YOUR GOAL = If a line in the entries below contains "coral", copy it.

(Collected data)
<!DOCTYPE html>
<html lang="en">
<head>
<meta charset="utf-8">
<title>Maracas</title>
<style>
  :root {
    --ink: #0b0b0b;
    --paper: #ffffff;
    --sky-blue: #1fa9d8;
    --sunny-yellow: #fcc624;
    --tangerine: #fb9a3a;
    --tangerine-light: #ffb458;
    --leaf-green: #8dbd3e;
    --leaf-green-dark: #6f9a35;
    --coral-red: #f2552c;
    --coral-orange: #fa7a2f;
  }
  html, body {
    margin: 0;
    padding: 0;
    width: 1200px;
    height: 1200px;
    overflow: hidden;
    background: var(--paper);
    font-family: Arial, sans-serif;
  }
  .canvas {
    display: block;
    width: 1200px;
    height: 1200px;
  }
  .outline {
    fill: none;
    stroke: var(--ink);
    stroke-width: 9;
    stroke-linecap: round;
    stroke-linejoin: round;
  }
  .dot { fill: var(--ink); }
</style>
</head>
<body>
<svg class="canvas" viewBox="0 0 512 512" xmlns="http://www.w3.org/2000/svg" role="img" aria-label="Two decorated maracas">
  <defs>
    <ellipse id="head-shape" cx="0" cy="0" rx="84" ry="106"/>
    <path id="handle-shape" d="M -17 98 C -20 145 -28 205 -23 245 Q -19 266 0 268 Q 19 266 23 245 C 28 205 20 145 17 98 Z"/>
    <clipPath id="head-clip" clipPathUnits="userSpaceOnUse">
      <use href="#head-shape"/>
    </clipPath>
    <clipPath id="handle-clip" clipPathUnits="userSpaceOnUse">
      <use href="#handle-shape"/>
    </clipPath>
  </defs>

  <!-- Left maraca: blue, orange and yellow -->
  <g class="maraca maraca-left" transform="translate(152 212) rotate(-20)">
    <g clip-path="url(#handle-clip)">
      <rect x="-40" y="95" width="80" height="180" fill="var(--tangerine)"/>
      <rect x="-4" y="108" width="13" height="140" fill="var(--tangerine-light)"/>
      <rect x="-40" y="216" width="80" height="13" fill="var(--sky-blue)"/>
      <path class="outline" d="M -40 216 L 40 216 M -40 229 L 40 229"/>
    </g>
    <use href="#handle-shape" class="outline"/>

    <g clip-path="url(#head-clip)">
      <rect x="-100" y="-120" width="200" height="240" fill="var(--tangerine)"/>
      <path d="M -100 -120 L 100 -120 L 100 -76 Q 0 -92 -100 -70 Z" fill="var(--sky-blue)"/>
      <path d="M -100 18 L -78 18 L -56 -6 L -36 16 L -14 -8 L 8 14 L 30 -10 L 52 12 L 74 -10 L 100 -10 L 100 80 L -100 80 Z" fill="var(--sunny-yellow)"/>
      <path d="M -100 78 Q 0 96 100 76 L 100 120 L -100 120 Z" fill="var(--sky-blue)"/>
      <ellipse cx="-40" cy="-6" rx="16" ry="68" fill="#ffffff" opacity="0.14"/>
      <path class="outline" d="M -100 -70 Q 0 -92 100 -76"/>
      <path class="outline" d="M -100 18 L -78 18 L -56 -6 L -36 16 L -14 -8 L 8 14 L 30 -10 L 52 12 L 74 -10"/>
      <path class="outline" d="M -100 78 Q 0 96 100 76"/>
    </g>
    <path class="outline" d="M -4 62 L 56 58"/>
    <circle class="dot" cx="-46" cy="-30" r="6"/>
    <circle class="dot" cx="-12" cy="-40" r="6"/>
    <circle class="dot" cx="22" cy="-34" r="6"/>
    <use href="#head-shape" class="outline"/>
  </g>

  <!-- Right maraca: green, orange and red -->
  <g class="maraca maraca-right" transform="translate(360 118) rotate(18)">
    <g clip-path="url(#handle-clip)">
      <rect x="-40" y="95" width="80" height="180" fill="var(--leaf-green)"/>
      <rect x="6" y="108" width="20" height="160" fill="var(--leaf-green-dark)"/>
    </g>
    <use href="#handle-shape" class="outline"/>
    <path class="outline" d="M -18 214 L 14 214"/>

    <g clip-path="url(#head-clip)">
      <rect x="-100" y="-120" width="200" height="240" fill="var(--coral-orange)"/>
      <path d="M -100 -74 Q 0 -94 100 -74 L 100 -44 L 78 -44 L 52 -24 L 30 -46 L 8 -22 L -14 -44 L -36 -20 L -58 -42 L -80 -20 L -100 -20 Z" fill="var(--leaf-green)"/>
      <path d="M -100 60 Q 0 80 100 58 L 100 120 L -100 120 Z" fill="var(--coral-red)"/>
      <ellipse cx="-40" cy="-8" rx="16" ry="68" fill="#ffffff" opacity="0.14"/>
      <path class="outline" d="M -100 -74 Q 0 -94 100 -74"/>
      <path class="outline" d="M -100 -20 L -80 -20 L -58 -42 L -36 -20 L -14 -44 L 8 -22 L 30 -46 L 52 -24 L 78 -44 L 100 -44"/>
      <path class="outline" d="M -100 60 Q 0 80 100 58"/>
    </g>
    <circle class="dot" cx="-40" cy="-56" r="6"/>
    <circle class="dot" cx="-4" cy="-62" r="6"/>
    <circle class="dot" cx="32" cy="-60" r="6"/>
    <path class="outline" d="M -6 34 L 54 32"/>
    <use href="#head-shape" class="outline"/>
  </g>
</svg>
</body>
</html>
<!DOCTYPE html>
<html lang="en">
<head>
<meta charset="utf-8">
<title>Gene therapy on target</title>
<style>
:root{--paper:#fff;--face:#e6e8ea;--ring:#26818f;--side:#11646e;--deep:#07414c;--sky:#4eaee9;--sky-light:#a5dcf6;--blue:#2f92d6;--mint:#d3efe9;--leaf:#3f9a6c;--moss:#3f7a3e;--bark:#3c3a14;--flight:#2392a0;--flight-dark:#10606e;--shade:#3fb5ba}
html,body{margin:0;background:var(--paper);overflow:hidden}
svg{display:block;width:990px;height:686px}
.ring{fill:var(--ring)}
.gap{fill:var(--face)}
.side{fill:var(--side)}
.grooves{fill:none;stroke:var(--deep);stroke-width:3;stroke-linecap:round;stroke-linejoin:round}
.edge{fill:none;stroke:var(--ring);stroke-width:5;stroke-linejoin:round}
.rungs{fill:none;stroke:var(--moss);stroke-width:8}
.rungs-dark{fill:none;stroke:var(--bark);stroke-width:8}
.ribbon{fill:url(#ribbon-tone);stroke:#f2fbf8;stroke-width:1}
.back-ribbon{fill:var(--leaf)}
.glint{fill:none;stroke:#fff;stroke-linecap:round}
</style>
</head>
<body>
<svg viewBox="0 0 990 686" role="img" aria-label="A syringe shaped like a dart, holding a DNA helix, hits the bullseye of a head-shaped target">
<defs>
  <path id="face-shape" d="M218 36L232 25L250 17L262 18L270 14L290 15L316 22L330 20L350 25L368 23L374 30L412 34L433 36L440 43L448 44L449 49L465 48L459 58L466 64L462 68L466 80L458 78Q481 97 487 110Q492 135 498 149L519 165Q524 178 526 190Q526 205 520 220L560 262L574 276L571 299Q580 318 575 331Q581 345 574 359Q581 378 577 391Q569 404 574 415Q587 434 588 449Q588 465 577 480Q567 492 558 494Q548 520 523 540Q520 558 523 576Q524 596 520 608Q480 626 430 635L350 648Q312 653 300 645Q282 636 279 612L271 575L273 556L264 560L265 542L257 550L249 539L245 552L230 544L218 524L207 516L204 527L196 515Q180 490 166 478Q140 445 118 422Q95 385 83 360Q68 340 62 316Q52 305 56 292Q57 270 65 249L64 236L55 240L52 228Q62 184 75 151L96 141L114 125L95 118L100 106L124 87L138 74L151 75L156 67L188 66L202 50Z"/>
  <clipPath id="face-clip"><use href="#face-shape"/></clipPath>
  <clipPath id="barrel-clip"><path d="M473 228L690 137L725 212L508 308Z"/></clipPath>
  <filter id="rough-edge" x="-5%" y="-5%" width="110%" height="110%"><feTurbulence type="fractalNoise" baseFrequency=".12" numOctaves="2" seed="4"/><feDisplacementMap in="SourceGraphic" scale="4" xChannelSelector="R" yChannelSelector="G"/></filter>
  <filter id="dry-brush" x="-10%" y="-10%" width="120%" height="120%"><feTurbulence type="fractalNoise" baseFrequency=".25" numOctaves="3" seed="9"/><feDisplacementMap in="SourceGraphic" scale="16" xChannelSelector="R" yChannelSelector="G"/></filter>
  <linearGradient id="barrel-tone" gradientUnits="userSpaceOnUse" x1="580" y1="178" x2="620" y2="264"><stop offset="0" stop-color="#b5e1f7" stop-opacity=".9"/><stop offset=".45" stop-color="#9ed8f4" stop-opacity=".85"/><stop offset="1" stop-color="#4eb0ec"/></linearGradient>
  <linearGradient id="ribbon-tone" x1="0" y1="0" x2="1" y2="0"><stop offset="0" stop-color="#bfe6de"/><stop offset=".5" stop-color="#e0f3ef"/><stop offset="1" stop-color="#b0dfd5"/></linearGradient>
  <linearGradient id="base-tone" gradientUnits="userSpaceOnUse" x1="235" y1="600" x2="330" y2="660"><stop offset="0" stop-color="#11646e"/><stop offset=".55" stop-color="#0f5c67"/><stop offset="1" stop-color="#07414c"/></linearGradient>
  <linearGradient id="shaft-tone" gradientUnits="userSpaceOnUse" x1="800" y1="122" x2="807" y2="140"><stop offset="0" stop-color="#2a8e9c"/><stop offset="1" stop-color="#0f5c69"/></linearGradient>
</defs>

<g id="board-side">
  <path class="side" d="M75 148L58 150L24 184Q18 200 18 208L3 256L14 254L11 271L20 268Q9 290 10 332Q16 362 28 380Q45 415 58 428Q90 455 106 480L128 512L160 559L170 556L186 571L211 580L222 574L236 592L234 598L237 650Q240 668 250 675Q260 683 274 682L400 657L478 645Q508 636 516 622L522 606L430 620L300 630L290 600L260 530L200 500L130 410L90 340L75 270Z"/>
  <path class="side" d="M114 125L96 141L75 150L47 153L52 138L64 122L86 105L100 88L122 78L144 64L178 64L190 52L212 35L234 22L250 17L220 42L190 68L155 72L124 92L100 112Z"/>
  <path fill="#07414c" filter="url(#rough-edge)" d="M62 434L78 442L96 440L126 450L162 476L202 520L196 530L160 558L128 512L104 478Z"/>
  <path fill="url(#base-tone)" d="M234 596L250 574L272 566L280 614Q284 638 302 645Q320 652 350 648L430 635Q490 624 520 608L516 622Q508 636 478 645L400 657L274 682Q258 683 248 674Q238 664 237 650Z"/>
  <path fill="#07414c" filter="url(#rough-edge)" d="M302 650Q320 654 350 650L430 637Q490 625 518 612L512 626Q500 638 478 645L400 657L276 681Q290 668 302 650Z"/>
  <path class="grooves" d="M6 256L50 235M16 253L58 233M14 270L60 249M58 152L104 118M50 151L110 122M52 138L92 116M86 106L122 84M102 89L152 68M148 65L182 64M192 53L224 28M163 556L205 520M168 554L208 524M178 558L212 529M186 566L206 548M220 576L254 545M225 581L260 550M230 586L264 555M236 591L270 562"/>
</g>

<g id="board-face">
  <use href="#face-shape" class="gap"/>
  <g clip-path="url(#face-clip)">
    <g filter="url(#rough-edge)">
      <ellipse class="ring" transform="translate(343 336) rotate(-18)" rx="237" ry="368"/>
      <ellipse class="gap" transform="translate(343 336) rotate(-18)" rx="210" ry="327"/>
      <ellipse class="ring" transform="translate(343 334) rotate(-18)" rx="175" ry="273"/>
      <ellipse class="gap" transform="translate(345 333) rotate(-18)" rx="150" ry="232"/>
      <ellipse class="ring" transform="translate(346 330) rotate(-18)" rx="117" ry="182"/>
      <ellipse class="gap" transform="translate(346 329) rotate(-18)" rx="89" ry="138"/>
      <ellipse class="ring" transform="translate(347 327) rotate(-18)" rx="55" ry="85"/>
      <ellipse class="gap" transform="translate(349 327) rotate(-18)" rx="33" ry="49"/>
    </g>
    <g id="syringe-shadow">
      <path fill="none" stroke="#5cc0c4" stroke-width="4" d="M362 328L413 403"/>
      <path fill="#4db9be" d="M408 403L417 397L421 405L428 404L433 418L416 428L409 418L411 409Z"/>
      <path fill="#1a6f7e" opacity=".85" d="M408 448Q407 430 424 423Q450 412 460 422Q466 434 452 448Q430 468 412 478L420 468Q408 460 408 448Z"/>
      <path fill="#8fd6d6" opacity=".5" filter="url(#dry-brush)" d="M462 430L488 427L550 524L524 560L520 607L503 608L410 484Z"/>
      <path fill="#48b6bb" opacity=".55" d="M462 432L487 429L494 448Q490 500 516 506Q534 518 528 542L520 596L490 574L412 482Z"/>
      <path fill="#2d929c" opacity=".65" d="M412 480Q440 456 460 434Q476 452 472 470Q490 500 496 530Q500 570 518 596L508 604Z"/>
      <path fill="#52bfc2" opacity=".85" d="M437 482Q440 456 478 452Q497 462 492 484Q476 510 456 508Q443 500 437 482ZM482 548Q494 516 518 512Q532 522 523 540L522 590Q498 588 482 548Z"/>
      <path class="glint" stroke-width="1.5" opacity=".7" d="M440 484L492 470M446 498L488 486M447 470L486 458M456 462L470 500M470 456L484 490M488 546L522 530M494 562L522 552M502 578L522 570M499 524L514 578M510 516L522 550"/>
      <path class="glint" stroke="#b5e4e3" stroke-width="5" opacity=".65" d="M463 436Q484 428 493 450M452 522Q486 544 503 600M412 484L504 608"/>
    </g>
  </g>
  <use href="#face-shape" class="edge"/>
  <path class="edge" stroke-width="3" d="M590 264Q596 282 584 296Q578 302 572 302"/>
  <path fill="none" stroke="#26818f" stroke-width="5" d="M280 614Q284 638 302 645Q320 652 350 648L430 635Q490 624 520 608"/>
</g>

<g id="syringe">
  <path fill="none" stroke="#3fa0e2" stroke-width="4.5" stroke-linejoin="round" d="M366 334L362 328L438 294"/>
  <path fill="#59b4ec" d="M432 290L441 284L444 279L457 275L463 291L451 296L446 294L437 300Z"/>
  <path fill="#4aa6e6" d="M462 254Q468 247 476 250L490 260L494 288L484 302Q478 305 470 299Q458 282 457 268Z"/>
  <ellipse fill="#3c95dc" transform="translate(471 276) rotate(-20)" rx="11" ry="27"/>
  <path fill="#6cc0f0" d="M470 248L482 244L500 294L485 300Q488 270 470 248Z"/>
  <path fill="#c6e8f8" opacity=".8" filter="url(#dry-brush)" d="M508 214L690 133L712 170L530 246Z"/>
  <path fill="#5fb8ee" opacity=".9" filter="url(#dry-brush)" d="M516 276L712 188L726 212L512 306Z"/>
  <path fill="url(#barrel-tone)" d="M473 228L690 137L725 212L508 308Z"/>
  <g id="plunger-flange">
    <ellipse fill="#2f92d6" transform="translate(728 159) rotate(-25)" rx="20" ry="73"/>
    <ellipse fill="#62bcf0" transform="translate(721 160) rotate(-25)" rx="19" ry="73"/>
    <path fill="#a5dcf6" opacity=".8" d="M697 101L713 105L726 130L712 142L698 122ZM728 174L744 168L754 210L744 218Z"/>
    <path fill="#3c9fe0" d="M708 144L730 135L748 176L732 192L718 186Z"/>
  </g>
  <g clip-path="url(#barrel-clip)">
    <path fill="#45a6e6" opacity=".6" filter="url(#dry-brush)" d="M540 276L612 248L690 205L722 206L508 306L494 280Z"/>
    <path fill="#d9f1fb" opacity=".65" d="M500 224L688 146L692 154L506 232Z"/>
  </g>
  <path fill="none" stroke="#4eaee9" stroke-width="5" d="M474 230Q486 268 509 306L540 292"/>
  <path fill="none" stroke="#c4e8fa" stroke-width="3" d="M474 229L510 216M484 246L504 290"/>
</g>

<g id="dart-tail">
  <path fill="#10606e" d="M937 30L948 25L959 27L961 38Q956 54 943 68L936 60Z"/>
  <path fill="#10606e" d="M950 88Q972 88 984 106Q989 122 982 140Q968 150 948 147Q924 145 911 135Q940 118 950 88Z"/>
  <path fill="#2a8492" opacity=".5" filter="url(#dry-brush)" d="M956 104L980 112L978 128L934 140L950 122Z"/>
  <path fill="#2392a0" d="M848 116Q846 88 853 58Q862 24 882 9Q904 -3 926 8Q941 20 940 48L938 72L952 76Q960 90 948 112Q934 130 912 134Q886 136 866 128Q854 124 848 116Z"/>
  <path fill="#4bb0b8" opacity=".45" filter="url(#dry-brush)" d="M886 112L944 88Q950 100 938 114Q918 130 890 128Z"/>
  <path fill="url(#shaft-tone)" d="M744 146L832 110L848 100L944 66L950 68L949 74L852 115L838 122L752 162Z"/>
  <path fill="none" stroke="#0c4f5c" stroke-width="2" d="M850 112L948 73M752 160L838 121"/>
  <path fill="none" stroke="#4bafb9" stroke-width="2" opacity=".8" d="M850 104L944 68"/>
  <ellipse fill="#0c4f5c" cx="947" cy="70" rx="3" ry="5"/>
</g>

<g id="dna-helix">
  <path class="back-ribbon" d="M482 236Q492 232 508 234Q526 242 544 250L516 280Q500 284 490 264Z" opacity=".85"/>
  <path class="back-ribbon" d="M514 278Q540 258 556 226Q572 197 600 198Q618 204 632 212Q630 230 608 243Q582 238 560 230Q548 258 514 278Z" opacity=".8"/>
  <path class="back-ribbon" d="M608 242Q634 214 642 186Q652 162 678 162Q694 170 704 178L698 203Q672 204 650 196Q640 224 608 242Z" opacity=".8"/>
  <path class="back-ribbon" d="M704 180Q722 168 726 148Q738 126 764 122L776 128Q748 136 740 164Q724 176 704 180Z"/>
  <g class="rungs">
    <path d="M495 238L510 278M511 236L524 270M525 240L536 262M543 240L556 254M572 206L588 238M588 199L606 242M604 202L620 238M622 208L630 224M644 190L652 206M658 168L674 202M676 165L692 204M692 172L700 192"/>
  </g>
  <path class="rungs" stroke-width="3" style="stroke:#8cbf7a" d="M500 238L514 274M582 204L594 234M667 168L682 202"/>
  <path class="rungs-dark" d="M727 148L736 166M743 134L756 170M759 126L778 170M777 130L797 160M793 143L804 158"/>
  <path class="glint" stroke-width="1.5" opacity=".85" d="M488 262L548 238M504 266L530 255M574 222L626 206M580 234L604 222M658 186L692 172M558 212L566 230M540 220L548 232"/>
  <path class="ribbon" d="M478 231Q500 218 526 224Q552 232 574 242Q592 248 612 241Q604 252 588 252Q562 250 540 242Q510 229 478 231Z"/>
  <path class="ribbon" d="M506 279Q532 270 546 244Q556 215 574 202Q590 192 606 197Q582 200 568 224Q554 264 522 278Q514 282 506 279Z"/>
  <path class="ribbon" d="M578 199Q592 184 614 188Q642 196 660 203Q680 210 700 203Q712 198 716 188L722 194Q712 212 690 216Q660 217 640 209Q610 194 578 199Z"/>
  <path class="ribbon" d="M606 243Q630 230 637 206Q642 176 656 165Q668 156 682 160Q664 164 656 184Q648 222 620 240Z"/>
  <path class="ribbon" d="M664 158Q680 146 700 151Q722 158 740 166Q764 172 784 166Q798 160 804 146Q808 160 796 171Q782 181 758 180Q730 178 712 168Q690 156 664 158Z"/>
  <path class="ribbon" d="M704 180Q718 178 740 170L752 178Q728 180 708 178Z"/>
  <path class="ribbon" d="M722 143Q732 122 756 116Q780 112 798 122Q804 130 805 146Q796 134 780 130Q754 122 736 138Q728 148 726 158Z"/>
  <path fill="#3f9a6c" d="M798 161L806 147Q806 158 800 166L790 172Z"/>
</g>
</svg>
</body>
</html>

YOUR SOLUTION =
    --coral-red: #f2552c;
    --coral-orange: #fa7a2f;
      <rect x="-100" y="-120" width="200" height="240" fill="var(--coral-orange)"/>
      <path d="M -100 60 Q 0 80 100 58 L 100 120 L -100 120 Z" fill="var(--coral-red)"/>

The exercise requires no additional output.